BEGIN DATA EXTRACT
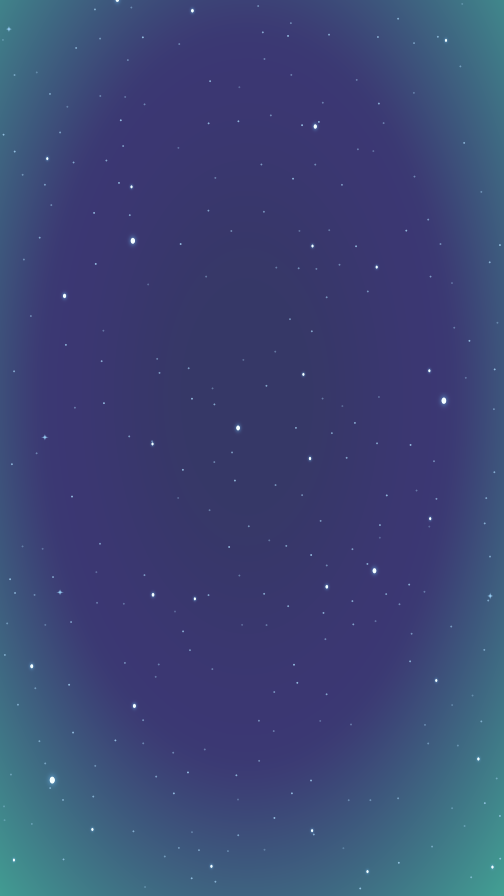
Reproduce this background procedurally as a Shadertoy shader.

```glsl
// A dusk-violet night sky that turns teal toward the edges and corners.
// An elliptical gradient forms the backdrop; two jittered grids scatter
// fine star dust and a few larger, slightly tall stars and glints over it.

#define GLOW_CENTRE vec2(0.49, 0.557)
#define VIOLET_RADIUS 0.38
#define TEAL_START 0.41
#define TEAL_END 0.75
#define DUST_COLUMNS 18.0
#define DUST_DENSITY 0.46
#define STAR_COLUMNS 6.0
#define STAR_DENSITY 0.56
#define GLINT_SHARE 0.14

const vec3 INDIGO = vec3(0.212, 0.218, 0.402);
const vec3 VIOLET = vec3(0.232, 0.212, 0.448);
const vec3 TEAL = vec3(0.258, 0.620, 0.575);
const vec3 STAR_BLUE = vec3(0.42, 0.70, 0.92);
const vec3 STAR_WHITE = vec3(0.96, 1.0, 1.0);

float hash(vec2 p) {
    return fract(sin(dot(p, vec2(127.1, 311.7))) * 43758.5453);
}

// Offset from a randomly placed star in this cell, in canvas widths
vec2 starOffset(vec2 p, vec2 cell, float columns, float seed) {
    vec2 jitter = vec2(hash(cell + seed), hash(cell + seed + 17.3));
    return p - (cell + mix(vec2(0.1), vec2(0.9), jitter)) / columns;
}

float disc(float dist, float radius, float pixel) {
    return 1.0 - smoothstep(radius - 0.6 * pixel, radius + 0.6 * pixel, dist);
}

vec3 backdrop(vec2 uv) {
    float d = length(uv - GLOW_CENTRE);
    vec3 sky = mix(INDIGO, VIOLET, smoothstep(0.08, VIOLET_RADIUS, d));

    // Linear ramp with a softened beginning
    float ramp = (d - TEAL_START) / (TEAL_END - TEAL_START);
    float teal = 0.5 * (ramp + sqrt(ramp * ramp + 0.006));
    return mix(sky, TEAL, clamp(teal, 0.0, 1.0));
}

vec3 addDust(vec3 color, vec2 p, float pixel) {
    vec2 cell = floor(p * DUST_COLUMNS);
    float present = step(hash(cell + 3.7), DUST_DENSITY);
    float brightness = mix(0.3, 0.85, hash(cell + 41.2));
    float dist = length(starOffset(p, cell, DUST_COLUMNS, 8.1));
    float speck = disc(dist, 0.0018, pixel) * present * brightness;
    return mix(color, mix(STAR_BLUE, STAR_WHITE, 0.4), speck);
}

vec3 addStars(vec3 color, vec2 p, float pixel) {
    vec2 cell = floor(p * STAR_COLUMNS);
    float present = step(hash(cell + 5.3), STAR_DENSITY);
    vec2 offset = starOffset(p, cell, STAR_COLUMNS, 23.6);

    // Four-pointed glints have concave sides
    if (hash(cell + 71.9) < GLINT_SHARE) {
        vec2 arm = sqrt(abs(offset) / 0.009);
        float glint = 1.0 - smoothstep(0.55, 1.2, arm.x + arm.y);
        return mix(color, mix(STAR_BLUE, STAR_WHITE, 0.3), glint * present);
    }

    // Most stars are small; a few are large white ovals with a blue rim
    float size = mix(0.0028, 0.0072, pow(hash(cell + 57.4), 4.0));
    float dist = length(offset * vec2(1.15, 0.87));
    float halo = exp(-pow(dist / (size * 1.35), 2.0)) * 0.55;
    color = mix(color, STAR_BLUE, halo * present);
    return mix(color, STAR_WHITE, disc(dist, size * 0.86, pixel) * present);
}

void mainImage(out vec4 fragColor, in vec2 fragCoord) {
    vec2 uv = fragCoord / iResolution.xy;
    vec2 p = fragCoord / iResolution.x;
    float pixel = 1.0 / iResolution.x;

    vec3 color = backdrop(uv);
    color = addDust(color, p, pixel);
    color = addStars(color, p, pixel);
    fragColor = vec4(color, 1.0);
}
```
END DATA EXTRACT
_WHAT TO DO:_
Among the records above, find each line holding the string "speck" and pull it out.

_EXERCISE RESULT:_
    float speck = disc(dist, 0.0018, pixel) * present * brightness;
    return mix(color, mix(STAR_BLUE, STAR_WHITE, 0.4), speck);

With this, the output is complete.